WHAT YOU WILL DO:
The exercise calls for every entry that follows to be repeated exactly.

____________________

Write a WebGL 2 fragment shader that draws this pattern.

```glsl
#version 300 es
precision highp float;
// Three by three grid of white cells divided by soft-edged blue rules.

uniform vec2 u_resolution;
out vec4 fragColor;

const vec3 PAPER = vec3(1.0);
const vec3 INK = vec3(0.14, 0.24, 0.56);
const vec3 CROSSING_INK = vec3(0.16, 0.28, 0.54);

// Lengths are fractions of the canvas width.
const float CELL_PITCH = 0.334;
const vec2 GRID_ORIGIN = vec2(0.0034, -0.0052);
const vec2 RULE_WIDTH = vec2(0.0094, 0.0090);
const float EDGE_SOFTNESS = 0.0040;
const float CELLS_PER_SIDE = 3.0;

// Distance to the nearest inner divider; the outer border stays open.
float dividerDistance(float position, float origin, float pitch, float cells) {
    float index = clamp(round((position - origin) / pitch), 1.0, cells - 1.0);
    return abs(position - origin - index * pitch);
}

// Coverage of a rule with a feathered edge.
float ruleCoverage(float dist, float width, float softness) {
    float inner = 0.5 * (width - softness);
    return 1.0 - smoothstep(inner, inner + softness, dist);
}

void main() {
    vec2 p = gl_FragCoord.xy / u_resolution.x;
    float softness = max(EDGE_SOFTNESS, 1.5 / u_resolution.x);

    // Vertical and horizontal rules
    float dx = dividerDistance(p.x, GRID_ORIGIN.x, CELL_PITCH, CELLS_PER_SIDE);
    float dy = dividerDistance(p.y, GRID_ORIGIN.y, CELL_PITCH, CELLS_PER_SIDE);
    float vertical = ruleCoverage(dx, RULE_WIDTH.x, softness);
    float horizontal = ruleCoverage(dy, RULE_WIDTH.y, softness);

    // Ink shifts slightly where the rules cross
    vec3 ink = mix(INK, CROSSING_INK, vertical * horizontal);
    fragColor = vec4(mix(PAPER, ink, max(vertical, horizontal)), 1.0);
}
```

____________________

TASK OUTPUT:
Write a WebGL 2 fragment shader that draws this pattern.

```glsl
#version 300 es
precision highp float;
// Three by three grid of white cells divided by soft-edged blue rules.

uniform vec2 u_resolution;
out vec4 fragColor;

const vec3 PAPER = vec3(1.0);
const vec3 INK = vec3(0.14, 0.24, 0.56);
const vec3 CROSSING_INK = vec3(0.16, 0.28, 0.54);

// Lengths are fractions of the canvas width.
const float CELL_PITCH = 0.334;
const vec2 GRID_ORIGIN = vec2(0.0034, -0.0052);
const vec2 RULE_WIDTH = vec2(0.0094, 0.0090);
const float EDGE_SOFTNESS = 0.0040;
const float CELLS_PER_SIDE = 3.0;

// Distance to the nearest inner divider; the outer border stays open.
float dividerDistance(float position, float origin, float pitch, float cells) {
    float index = clamp(round((position - origin) / pitch), 1.0, cells - 1.0);
    return abs(position - origin - index * pitch);
}

// Coverage of a rule with a feathered edge.
float ruleCoverage(float dist, float width, float softness) {
    float inner = 0.5 * (width - softness);
    return 1.0 - smoothstep(inner, inner + softness, dist);
}

void main() {
    vec2 p = gl_FragCoord.xy / u_resolution.x;
    float softness = max(EDGE_SOFTNESS, 1.5 / u_resolution.x);

    // Vertical and horizontal rules
    float dx = dividerDistance(p.x, GRID_ORIGIN.x, CELL_PITCH, CELLS_PER_SIDE);
    float dy = dividerDistance(p.y, GRID_ORIGIN.y, CELL_PITCH, CELLS_PER_SIDE);
    float vertical = ruleCoverage(dx, RULE_WIDTH.x, softness);
    float horizontal = ruleCoverage(dy, RULE_WIDTH.y, softness);

    // Ink shifts slightly where the rules cross
    vec3 ink = mix(INK, CROSSING_INK, vertical * horizontal);
    fragColor = vec4(mix(PAPER, ink, max(vertical, horizontal)), 1.0);
}
```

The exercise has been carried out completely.